I practice a faith that's been long abandoned
Ain't no altars on this long and lonesome road.

Ain't talking, just walking
My mule is sick, my horse is blind.
Heart burning, still yearning
Thinking about that girl I left behind.

Well, it's bright in the heavens and the wheels are flying
Fame and honor never seem to fade
The fire gone out but the light is never dying
Who says I can't get heavenly aid?

Ain't talking, just walking
Carrying a dead man's shield
Heart burning, still yearning
Walking with a toothache in my heel.

The suffering is unending
Every nook and cranny has its tears
I'm not playing, I'm not pretending
I'm not nursing any superfluous fears.

Ain't talking, just walking
Walking ever since the other night.
Heart burning, still yearning
Walking until I'm clean out of sight.
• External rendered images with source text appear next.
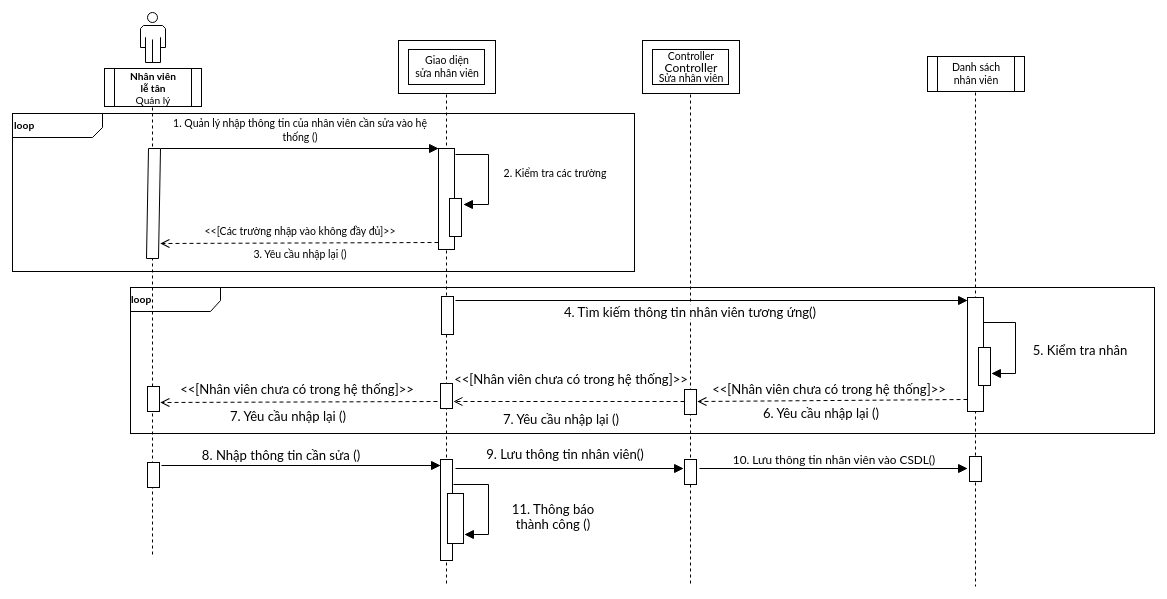
<!DOCTYPE html>
<html lang="vi">
<head>
<meta charset="utf-8">
<title>Biểu đồ tuần tự: sửa nhân viên</title>
<style>
:root {
  --ink: #000;
  --paper: #fff;
  --small: 10.5px;
  --medium: 11.8px;
  --large: 13.1px;
}
* { box-sizing: border-box; margin: 0; padding: 0; }
html, body { overflow: hidden; background: var(--paper); }
.diagram {
  position: relative;
  width: 1167px;
  height: 599px;
  overflow: hidden;
  color: var(--ink);
  background: var(--paper);
  font: 400 var(--large)/15px Lato, Inter, sans-serif;
}
.lines { position: absolute; left: 0; top: 0; }
.ink { fill: none; stroke: var(--ink); stroke-width: 1; }
.box { fill: var(--paper); stroke: var(--ink); }
.arrowhead { fill: var(--ink); stroke: var(--ink); stroke-width: 1; }
.lifeline { stroke-dasharray: 3 3; }
.reply { stroke-dasharray: 4 3; marker-end: url(#open-arrow); }
.call { marker-end: url(#solid-arrow); }

.participant {
  position: absolute;
  display: grid;
  place-items: center;
  border: 1px solid var(--ink);
  background: var(--paper);
  font-size: var(--small);
  line-height: 13px;
  text-align: center;
  white-space: nowrap;
}
.participant > * { grid-area: 1 / 1; }
.participant .inner { place-self: stretch; border: 1px solid var(--ink); }
.participant.entity .inner { margin: 0 9px; border-width: 0 1px; }
.participant.object .inner { margin: 8px 10px 8px 9px; }
.names { display: flex; flex-direction: column; align-items: center; }
.user { left: 104px; top: 68px; width: 98px; height: 39px; }
.screen { left: 398px; top: 40px; width: 98px; height: 54px; }
.controller { left: 642px; top: 40px; width: 98px; height: 54px; }
.list { left: 927px; top: 56px; width: 98px; height: 36px; }
.user .names { font-size: 10.2px; line-height: 12px; }
.controller .names { line-height: 11px; }
.controller .type { font-size: 12px; }

.label {
  position: absolute;
  left: var(--x);
  top: var(--y);
  transform: translate(-50%, -50%);
  white-space: nowrap;
  text-align: center;
}
.label.small { font-size: var(--small); line-height: 14px; }
.label.medium { font-size: var(--medium); }
.label.over-lifeline { background: var(--paper); }
.frame-title { position: absolute; font-size: 10.3px; font-weight: 700; line-height: 14px; }
.first-loop { left: 14px; top: 118px; }
.second-loop { left: 131px; top: 292px; }
</style>
</head>
<body>
<main class="diagram">
  <svg class="lines" width="1167" height="599" viewBox="0 0 1167 599" aria-hidden="true">
    <defs>
      <marker id="solid-arrow" markerUnits="userSpaceOnUse" markerWidth="11" markerHeight="10" refX="9" refY="5" orient="auto">
        <polygon class="arrowhead" points="1,1 9,5 1,9"/>
      </marker>
      <marker id="open-arrow" markerUnits="userSpaceOnUse" markerWidth="10" markerHeight="10" refX="9" refY="5" orient="auto">
        <path class="ink" d="M1 1L9 5L1 9"/>
      </marker>
    </defs>
    <g class="ink" transform="translate(.5 .5)">
      <g id="loop-frames">
        <rect x="12" y="113" width="622" height="158"/>
        <path d="M102 113V127L92 137H12"/>
        <rect x="130" y="287" width="1024" height="146"/>
        <path d="M220 287V300L210 311H130"/>
      </g>
      <g id="lifelines" class="lifeline">
        <line x1="152" y1="107" x2="152" y2="555"/>
        <line x1="446" y1="94" x2="446" y2="584"/>
        <line x1="690" y1="94" x2="690" y2="584"/>
        <line x1="975" y1="92" x2="975" y2="586"/>
      </g>
      <g id="actor">
        <circle cx="152" cy="17" r="5"/>
        <path d="M143 25H162L165 28V47H160V37M145 37V47H140V28L143 25M145 37V62H160V37"/>
        <line x1="152" y1="39" x2="152" y2="62"/>
      </g>
      <g id="activations" class="box">
        <polygon points="148,148 160,148 158,258 146,258"/>
        <rect x="438" y="148" width="16" height="101"/>
        <rect x="449" y="198" width="12" height="38"/>
        <rect x="441" y="296" width="12" height="38"/>
        <rect x="967" y="297" width="16" height="114"/>
        <rect x="978" y="347" width="12" height="38"/>
        <rect x="147" y="386" width="12" height="25"/>
        <rect x="440" y="383" width="12" height="25"/>
        <rect x="684" y="389" width="12" height="25"/>
        <rect x="147" y="462" width="12" height="25"/>
        <rect x="440" y="459" width="12" height="101"/>
        <rect x="447" y="493" width="16" height="50"/>
        <rect x="684" y="459" width="12" height="25"/>
        <rect x="969" y="456" width="12" height="25"/>
      </g>
      <g id="calls">
        <path class="call" d="M160 148H437"/>
        <path class="call" d="M455 154H488V204H464"/>
        <path class="call" d="M455 300H966"/>
        <path class="call" d="M983 322H1015V373H992"/>
        <path class="call" d="M161 465H439"/>
        <path class="call" d="M455 468H682"/>
        <path class="call" d="M699 468H966"/>
        <path class="call" d="M453 484H488V534H465"/>
      </g>
      <g id="replies">
        <path class="reply" d="M438 242L161 243"/>
        <path class="reply" d="M967 399L698 401"/>
        <path class="reply" d="M684 401H454"/>
        <path class="reply" d="M437 401L161 402"/>
      </g>
    </g>
  </svg>

  <header class="participant entity user">
    <span class="inner"></span>
    <div class="names">
      <strong>Nhân viên<br>lễ tân</strong>
      <span>Quản lý</span>
    </div>
  </header>
  <header class="participant object screen">
    <span class="inner"></span>
    <div class="names">
      <span>Giao diện</span>
      <span>sửa nhân viên</span>
    </div>
  </header>
  <header class="participant object controller">
    <span class="inner"></span>
    <div class="names">
      <span>Controller</span>
      <span class="type">Controller</span>
      <span>Sửa nhân viên</span>
    </div>
  </header>
  <header class="participant entity list">
    <span class="inner"></span>
    <div class="names">
      <span>Danh sách</span>
      <span>nhân viên</span>
    </div>
  </header>

  <h2 class="frame-title first-loop">loop</h2>
  <p class="label small" style="--x:300px;--y:130px">1. Quản lý nhập thông tin của nhân viên cần sửa vào hệ<br>thống ()</p>
  <p class="label small" style="--x:555px;--y:173px">2. Kiểm tra các trường</p>
  <p class="label small" style="--x:300px;--y:231px">&lt;&lt;[Các trường nhập vào không đầy đủ]&gt;&gt;</p>
  <p class="label small" style="--x:300px;--y:254px">3. Yêu cầu nhập lại ()</p>

  <h2 class="frame-title second-loop">loop</h2>
  <p class="label over-lifeline" style="--x:690px;--y:312px">4. Tìm kiếm thông tin nhân viên tương ứng()</p>
  <p class="label" style="--x:1080px;--y:350px">5. Kiểm tra nhân</p>
  <p class="label" style="--x:829px;--y:389px">&lt;&lt;[Nhân viên chưa có trong hệ thống]&gt;&gt;</p>
  <p class="label" style="--x:821px;--y:413px">6. Yêu cầu nhập lại ()</p>
  <p class="label" style="--x:571px;--y:379px">&lt;&lt;[Nhân viên chưa có trong hệ thống]&gt;&gt;</p>
  <p class="label" style="--x:561px;--y:419px">7. Yêu cầu nhập lại ()</p>
  <p class="label" style="--x:297px;--y:389px">&lt;&lt;[Nhân viên chưa có trong hệ thống]&gt;&gt;</p>
  <p class="label" style="--x:288px;--y:416px">7. Yêu cầu nhập lại ()</p>

  <p class="label" style="--x:281px;--y:455px">8. Nhập thông tin cần sửa ()</p>
  <p class="label" style="--x:565px;--y:454px">9. Lưu thông tin nhân viên()</p>
  <p class="label medium" style="--x:834px;--y:459px">10. Lưu thông tin nhân viên vào CSDL()</p>
  <p class="label" style="--x:553px;--y:517px">11. Thông báo<br>thành công ()</p>
</main>
</body>
</html>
As I walked out in the mystic garden
On a hot summer day, a hot summer lawn
Excuse me, ma'am, I beg your pardon
There's no one here, the gardener is gone.

Ain't talking, just walking
Up the road, around the bend.
Heart burning, still yearning
In the last outback at the world's end.
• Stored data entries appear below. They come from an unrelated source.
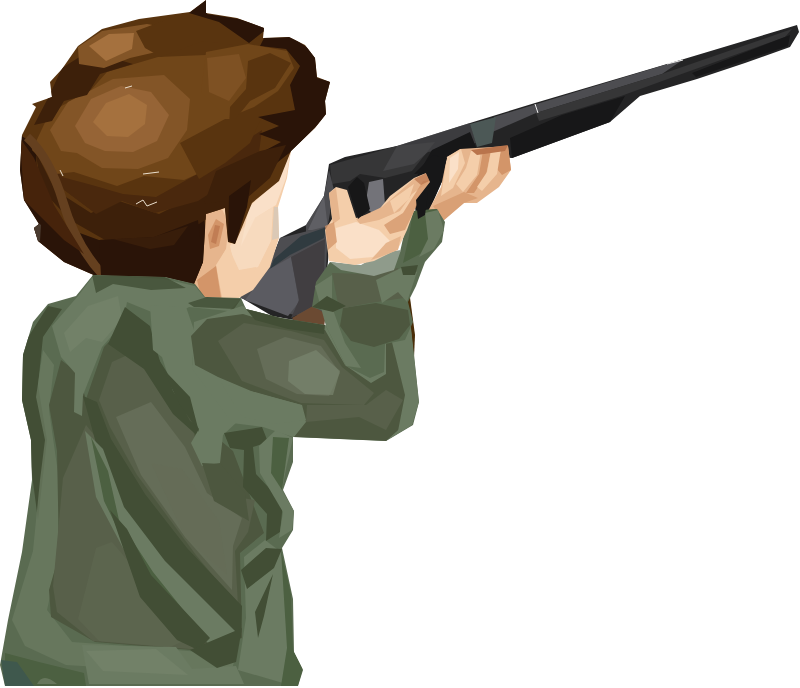
<!DOCTYPE html>
<html lang="en">
<head>
<meta charset="utf-8">
<title>Figure aiming a rifle</title>
<style>
:root{
--paper:#fff;
--steel-deep:#171718;--steel:#242425;--steel-mid:#363637;--steel-light:#4d4d51;--steel-pale:#737379;
--skin:#f4ceaa;--skin-light:#fae0c8;--skin-warm:#e6b58d;--skin-shade:#d39569;--skin-deep:#b9744c;
--hair-deep:#2a1408;--hair-dark:#3d200a;--hair:#59340f;--hair-mid:#704619;--hair-warm:#835527;--hair-light:#966436;--hair-glow:#a5713e;
--coat:#5a6b51;--coat-deep:#424e35;--coat-dark:#4d573f;--coat-shade:#58604a;--coat-grey:#656d58;--coat-light:#6b7b62;--coat-pale:#7b8770;--coat-green:#4c6041;
}
*{box-sizing:border-box}
html,body{margin:0;width:800px;height:688px;overflow:hidden;background:var(--paper)}
svg{display:block}
.steel-deep{fill:var(--steel-deep)}.steel{fill:var(--steel)}.steel-mid{fill:var(--steel-mid)}.steel-light{fill:var(--steel-light)}.steel-pale{fill:var(--steel-pale)}
.skin{fill:var(--skin)}.skin-light{fill:var(--skin-light)}.skin-warm{fill:var(--skin-warm)}.skin-shade{fill:var(--skin-shade)}.skin-deep{fill:var(--skin-deep)}
.hair-deep{fill:var(--hair-deep)}.hair-dark{fill:var(--hair-dark)}.hair{fill:var(--hair)}.hair-mid{fill:var(--hair-mid)}.hair-warm{fill:var(--hair-warm)}.hair-light{fill:var(--hair-light)}.hair-glow{fill:var(--hair-glow)}
.coat{fill:var(--coat)}.coat-deep{fill:var(--coat-deep)}.coat-dark{fill:var(--coat-dark)}.coat-shade{fill:var(--coat-shade)}.coat-grey{fill:var(--coat-grey)}.coat-light{fill:var(--coat-light)}.coat-pale{fill:var(--coat-pale)}.coat-green{fill:var(--coat-green)}
</style>
</head>
<body>
<svg width="800" height="688" viewBox="0 0 800 688" role="img" aria-label="Figure with brown hair and a green coat, seen from behind, aiming a rifle">
<defs>
<clipPath id="hair-edge"><path id="hair-shape" d="M96 276L64 262L38 241L34 228L39 224L24 200L20 170L22 135L36 107L32 104L52 97L50 82L62 69L78 46L102 29L139 19L190 12L206 0L206 13L237 18L264 28L263 38L289 37L305 45L315 58L317 77L330 82L325 101L326 114L315 128L291 151L279 181L252 203L235 244L228 242L225 208L206 214L203 262L194 284L165 277Z"/></clipPath>
<clipPath id="coat-edge"><path id="coat-shape" d="M93 275L165 277L195 284L205 297L241 298L246 309L281 318L325 325L350 345L409 310L414 355L419 402L413 425L386 441L293 437L293 462L283 490L294 511L293 530L282 548L293 599L294 652L303 670L298 686H5L0 665L8 620L22 552L32 480L31 440L22 400L23 355L33 322L48 304L76 296Z"/></clipPath>
</defs>

<g id="rifle">
<path class="steel" d="M797 25L799 32L790 47L745 63L697 79L640 96L610 122L512 158L480 155L441 183L428 213L416 219L414 190L385 205L330 240L322 325L272 316L240 297L268 268L280 238L306 225L324 196L329 164L345 157L397 146L470 123L535 103L684 59Z"/>
<path class="steel-mid" d="M330 165L397 146L435 142L412 171L385 178L360 174L350 181L332 184Z"/>
<path class="steel-light" d="M397 146L470 123L476 143L428 152L414 164L383 171Z" opacity=".6"/>
<path class="steel-light" d="M494 117L684 59L662 74L536 113L490 133Z"/>
<path class="steel-mid" d="M536 113L662 74L792 29L785 37L676 76L621 96L539 121Z"/>
<path class="steel-deep" d="M510 138L562 115L625 96L610 122L512 158ZM692 73L790 35L788 46L696 77Z"/>
<path fill="#4c5856" d="M470 124L496 117L492 143L477 147Z"/>
<path class="steel-deep" d="M432 150L470 132L477 150L447 160L441 184L428 213L417 219L413 183Z"/>
<path class="steel-pale" d="M369 182L383 179L385 205L376 216L365 207Z"/>
<path class="steel-light" d="M329 170L334 190L327 230L308 230L324 196Z"/>
<path class="steel-pale" d="M306 225L324 196L328 229L306 240Z" opacity=".5"/>
<path class="steel-light" d="M268 269L280 238L328 226L324 316L294 315L240 298Z"/>
<path fill="#303b40" d="M274 259L301 236L327 227L324 238L290 255L270 269Z"/>
<path fill="#5b5b61" d="M245 300L268 270L291 257L299 302L288 316Z"/>
<path fill="#413e41" d="M291 257L325 239L324 278L312 307L291 318L299 300Z"/>
<path fill="#6b4a32" d="M292 318L313 306L326 314L324 327L298 325Z"/>
<path d="M535 104L538 113M667 64L683 60" fill="none" stroke="#eee" stroke-width="1"/>
</g>

<g id="front-hand">
<path class="skin-warm" d="M447 157L460 149L508 146L511 170L499 187L477 203L464 203L443 221L427 213L441 187Z"/>
<path class="skin" d="M447 157L461 149L465 163L453 188L441 196Z"/>
<path class="skin-light" d="M450 158L459 152L458 169L449 183Z"/>
<path class="skin" d="M471 151L481 151L477 175L463 192L456 184L466 168Z"/>
<path class="skin-shade" d="M483 151L491 150L486 175L474 193L466 193L479 174ZM502 147L508 146L511 170L502 175L496 168Z"/>
<path class="skin" d="M491 151L501 149L497 174L482 191L477 187L487 172Z"/>
<path class="skin-deep" d="M471 150L508 145L505 151L477 155Z"/>
<path class="skin-shade" d="M433 206L464 192L478 198L464 203L443 221Z" opacity=".65"/>
</g>

<g id="face">
<path class="skin" d="M291 150L287 178L278 207L279 238L270 267L253 290L237 299L204 297L193 284L203 258L203 215L217 204L228 208L230 240L248 204Z"/>
<path class="skin-light" d="M291 150L286 178L276 205L255 218L241 246L249 207L278 180Z"/>
<path fill="#dbc9b6" d="M274 207L278 207L279 238L272 240Z"/>
<path class="skin-light" d="M248 222L273 207L271 241L258 267L236 272L230 246Z" opacity=".7"/>
<path class="skin-warm" d="M203 215L221 207L229 224L226 249L216 265L222 298L198 294L193 283L204 257Z"/>
<path class="skin-shade" d="M216 219L224 224L219 246L210 249L208 235ZM197 280L216 266L221 298L201 297Z"/>
<path class="skin-deep" d="M215 225L220 226L216 244L211 242Z" opacity=".7"/>
<path class="skin" d="M217 265L228 246L239 270L256 267L251 286L237 298L224 296Z"/>
</g>

<g id="hair">
<use href="#hair-shape" class="hair"/>
<g clip-path="url(#hair-edge)">
<path class="hair-deep" d="M20 135L36 145L37 185L66 228L99 240L150 237L204 213L210 290H90L20 250Z"/>
<path class="hair-dark" d="M35 150L55 190L91 213L119 201L159 214L195 196L231 178L249 198L222 209L199 224L158 237L105 240L70 220L42 190Z"/>
<path fill="#4a280d" d="M36 143L62 177L92 185L123 194L156 197L199 173L231 150L262 130L258 160L230 180L198 201L155 213L122 201L96 214L60 187Z"/>
<path class="hair-mid" d="M32 150L50 112L90 91L107 72L158 57L206 55L244 64L230 103L238 135L217 165L184 180L144 176L117 186L74 172L56 174Z"/>
<path class="hair-warm" d="M50 130L68 102L113 79L164 75L190 99L187 130L168 158L138 169L102 168L77 153L61 151Z"/>
<path class="hair-light" d="M75 126L91 99L121 86L151 92L169 115L157 141L133 152L105 151L85 143Z"/>
<path class="hair-glow" d="M93 122L106 103L129 94L147 105L145 124L128 137L107 136Z"/>
<path class="hair-dark" d="M48 98L62 68L89 51L133 64L100 74L87 95L64 101L52 121L34 125Z"/>
<path class="hair-warm" d="M78 47L102 31L147 24L185 31L169 49L130 58L104 68L79 64Z"/>
<path class="hair-glow" d="M89 46L109 34L134 33L132 49L106 61Z"/>
<path class="hair" d="M136 31L184 13L237 19L264 31L248 47L203 41L161 57L145 48Z"/>
<path class="hair-deep" d="M189 13L206 0L207 14L239 19L268 28L249 43L219 22ZM264 38L292 37L315 53L317 78L332 82L326 116L293 150L268 170L264 151L281 142L259 134L279 126L258 117L295 110L290 85L300 66L286 49L260 46Z"/>
<path class="hair-mid" d="M206 52L248 44L287 51L294 68L278 91L254 107L227 118L201 92Z"/>
<path class="hair-warm" d="M207 58L239 54L246 78L229 101L209 92Z" opacity=".75"/>
<path class="hair" d="M248 61L270 53L291 63L275 88L250 101L229 127L230 107L246 89Z"/>
<path class="hair" d="M180 143L225 119L261 119L250 143L225 163L199 179Z"/>
<path class="hair-dark" d="M216 171L260 151L286 145L270 178L247 198L235 244L228 242L224 201L204 204Z"/>
<path class="hair-deep" d="M229 196L251 180L247 207L235 244L228 240Z"/>
<path d="M27 137Q50 158 63 202T103 275" fill="none" stroke="#65401f" stroke-width="9"/>
<path fill="#46230b" d="M20 138L34 158L54 205L84 254L64 240L24 200Z"/>
<path fill="#4a3b30" d="M34 220L41 225L40 241L34 240Z"/>
<path class="hair-deep" d="M99 240L154 237L198 220L203 262L193 284L101 276Z"/>
<path class="hair-dark" d="M113 239L153 237L188 226L174 245L150 249Z" opacity=".8"/>
<path d="M143 174L159 172M136 204L143 200L147 206L157 202M125 88L132 86M60 170L63 176" fill="none" stroke="#eadfce" stroke-width="1"/>
</g>
</g>

<g id="coat">
<path fill="#4a2d08" d="M403 290L409 290L415 335L414 358L406 350Z"/>
<use href="#coat-shape" class="coat"/>
<g clip-path="url(#coat-edge)">
<g id="back-panel">
<path class="coat-deep" d="M20 350L48 306L62 309L43 337L38 385L47 440L38 520L28 444L20 405Z"/>
<path class="coat-light" d="M43 350L54 365L49 410L59 480L58 560L47 610L72 642L140 647L236 655L230 676L150 670L66 665L25 646L12 620L33 551L40 480L45 440L36 397Z" opacity=".75"/>
<path class="coat-dark" d="M61 360L77 372L86 399L104 347L123 327L148 342L165 385L202 425L233 451L264 533L240 553L242 638L204 651L95 642L51 617L49 590L59 555L57 451L49 405Z"/>
<path class="coat-shade" d="M63 478L86 425L100 442L130 536L207 625L202 650L93 641L57 612L53 586Z"/>
<path class="coat-grey" d="M96 548L112 542L157 595L188 639L170 647L99 641L78 619Z" opacity=".35"/>
<path class="coat-shade" d="M112 362L143 348L161 391L193 430L201 461L235 497L255 500L248 532L235 551L238 606L196 555L137 475L110 427L99 400Z"/>
<path class="coat-grey" d="M116 417L151 402L185 447L207 493L242 518L233 546L232 590L185 537L141 475Z"/>
<path class="coat-grey" d="M151 463L182 469L219 521L227 575L185 537Z" opacity=".7"/>
<path class="coat-deep" d="M83 396L97 402L111 439L145 494L187 548L242 606L241 638L215 622L156 559L119 501L97 447Z"/>
<path class="coat-light" d="M85 431L103 449L124 507L165 561L236 632L228 662L173 610L123 548L96 497Z"/>
<path class="coat-green" d="M91 437L108 471L119 520L153 572L189 617L175 606L128 550L104 501Z"/>
<path class="coat-deep" d="M110 510L127 529L151 575L210 638L198 650L177 640L140 597Z"/>
</g>
<g id="shoulder-folds">
<path class="coat-light" d="M78 296L94 275L164 279L195 286L205 298L240 300L229 311L189 307L169 319L127 302L123 323L102 347L83 395L82 416L74 412L75 373L61 357L52 326Z"/>
<path class="coat-pale" d="M88 306L118 296L122 319L102 342L86 338L70 352L64 333Z" opacity=".45"/>
<path class="coat-deep" d="M92 275L165 277L186 288L151 290L113 284L96 293ZM188 303L207 297L241 299L234 309L194 307Z" opacity=".8"/>
<path class="coat-deep" d="M108 344L125 307L150 326L161 365L190 421L211 432L202 440L173 414L144 369Z"/>
<path class="coat-light" d="M150 305L186 307L195 333L192 365L220 389L238 421L223 435L220 463L202 466L191 443L199 429L173 391L162 357L153 350Z"/>
<path class="coat-deep" d="M153 350L168 374L190 397L199 432L180 405Z"/>
</g>
<g id="side-folds">
<path class="coat-deep" d="M224 433L262 427L268 442L253 447L256 474L283 503L280 532L266 541L267 514L243 487L244 450L230 448Z"/>
<path class="coat-dark" d="M202 463L221 464L245 493L249 521L214 501Z"/>
<path class="coat-light" d="M259 446L276 430L293 438L286 469L282 490L294 511L292 530L279 538L283 512L260 473Z"/>
<path class="coat-green" d="M273 437L289 438L282 490L271 473Z"/>
<path class="coat-light" d="M244 557L265 540L281 552L291 596L292 650L283 683L238 670L246 618Z"/>
<path class="coat-deep" d="M255 612L273 574L264 616L258 638ZM266 548L282 549L274 568L247 589L241 570Z"/>
<path class="coat-green" d="M281 550L291 594L293 650L303 668L298 686H281L287 648Z"/>
</g>
<g id="hem">
<path class="coat-light" d="M82 645L176 647L192 669L236 666L244 684H89Z"/>
<path class="coat-pale" d="M86 651L156 649L188 675L103 671Z" opacity=".45"/>
<path class="coat-deep" d="M190 650L242 628L236 662L217 668Z"/>
<path class="coat-green" d="M5 653L39 662L84 673L86 686H5Z"/>
<path fill="#3f584d" d="M1 660L17 662L34 686H5Z"/>
<path class="coat-pale" d="M37 684Q43 672 57 684Z" opacity=".6"/>
</g>
<g id="upper-arm">
<path class="coat-light" d="M194 322L242 306L282 319L325 324L350 350L409 309L419 402L412 425L386 441L293 437L263 427L232 423L207 389L192 369Z"/>
<path class="coat-dark" d="M191 336L207 319L243 314L288 328L325 330L345 365L371 383L386 374L386 339L410 318L414 402L406 423L386 441L294 437L306 422L301 405L251 391L218 377L195 365Z"/>
<path class="coat-shade" d="M218 341L244 323L291 331L324 340L342 367L374 393L364 405L301 403L242 381Z"/>
<path class="coat-grey" d="M257 349L285 337L321 346L340 373L329 396L297 394L266 379Z"/>
<path class="coat-pale" d="M289 361L316 350L340 371L333 395L305 394L288 381Z" opacity=".65"/>
<path class="coat-light" d="M221 383L260 394L302 405L306 420L276 424L242 417Z"/>
<path class="coat-shade" d="M307 405L366 405L386 390L403 400L386 430L359 417L306 422Z"/>
<path class="coat-light" d="M389 330L410 320L418 402L410 426L398 431L405 395Z"/>
<path class="coat-deep" d="M246 309L281 316L325 325L324 334L288 329L255 320Z"/>
</g>
</g>
</g>

<g id="near-forearm">
<path class="coat" d="M413 211L437 209L445 222L442 242L425 262L416 286L408 302L413 322L405 340L385 344L384 372L370 378L346 366L326 326L327 312L312 307L316 282L330 262L370 268L400 252L405 230Z"/>
<path class="coat-green" d="M413 211L437 209L442 231L422 253L403 263L409 236Z"/>
<path class="coat-light" d="M425 213L438 210L444 230L434 249L419 257L428 239ZM315 286L332 275L332 307L345 343L361 368L346 366L326 326Z"/>
<path class="coat-dark" d="M343 308L376 303L408 310L410 325L399 339L374 347L351 341L340 326Z"/>
<path class="coat-shade" d="M332 273L368 274L398 268L404 298L370 303L339 309Z"/>
<path class="coat-light" d="M376 280L401 268L417 272L407 302L398 292L382 303Z"/>
<path fill="#8f9b8b" d="M330 262L361 265L382 253L401 250L394 270L374 276L341 270Z"/>
<path class="coat-deep" d="M312 307L327 296L346 306L333 312ZM401 267L418 265L415 275L403 275Z"/>
</g>

<g id="trigger-hand">
<path class="skin" d="M329 193L336 187L347 190L356 218L377 212L390 196L414 178L426 173L431 181L418 200L407 230L398 249L374 261L355 265L329 261L325 230L332 219Z"/>
<path class="skin-light" d="M336 228L356 222L379 230L390 241L373 257L350 259L336 248Z"/>
<path class="skin-warm" d="M329 193L336 188L340 219L333 224ZM356 219L382 207L414 179L426 174L430 181L412 194L400 211L379 220L360 224Z"/>
<path class="skin-shade" d="M384 225L403 213L423 181L431 180L417 205L405 230L390 234ZM325 226L334 222L337 242L328 250Z" opacity=".75"/>
<path class="skin" d="M390 201L414 184L409 199L394 213Z"/>
<path class="skin-deep" d="M414 179L426 173L431 180L421 185Z" opacity=".7"/>
<path class="skin-warm" d="M371 260L386 243L401 236L398 250L380 257Z"/>
<path class="steel-deep" d="M348 187L357 177L364 183L370 209L358 219Z"/>
<path class="steel-deep" d="M414 174L433 155L447 158L439 185L428 193L425 215L418 219L416 200L430 182L426 173Z"/>
</g>
</svg>
</body>
</html>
“It’s a messed up world, but I love it anyway.”

Happy trials, Martin

Mutt:  Pressure’s on after a season off.
Jeff:  You mean we have to be funny again?
Mutt:  Again?
Jeff:  Okay, remember the time we were at the theme park. It was an extremely windy day, and the area sweeper (you know, the person with the small dustpan and broom you see in parks sweeping up the litter) was that small woman, Mary Lou (4'10", 90 pounds), who joked that she would have to put rocks in her shoes when she went outside to work.
Mutt:  Yeah, she used to say, “Now I weigh me down to sweep.”
Jeff:  Was that the same pert and perceptive young lady whose boyfriend is currently prospecting for oil somewhere in the Middle East?
Mutt:  The very same.
Jeff:  I heard she sent him a 'Get Well' card.
Mutt: And did you hear about the constipated composer?
Jeff:  Yeah. He couldn't finish the last movement.
Mutt:  Question: If you dream in vivid colors, is that a pigment of your imagination?
Jeff:  So what happens when you play country music backwards?
Mutt:  I know this, I know this. You get your wife back, you get your house back, you get your job back, you get your car back, etc.
Jeff:  Did you hear about the optometrist who fell into a lens grinder and made a spectacle of himself?
Mutt:  You know, my friend, I’m exhausted from doing nothing.
Jeff:  Me too. I get enough exercise just by pushing my luck.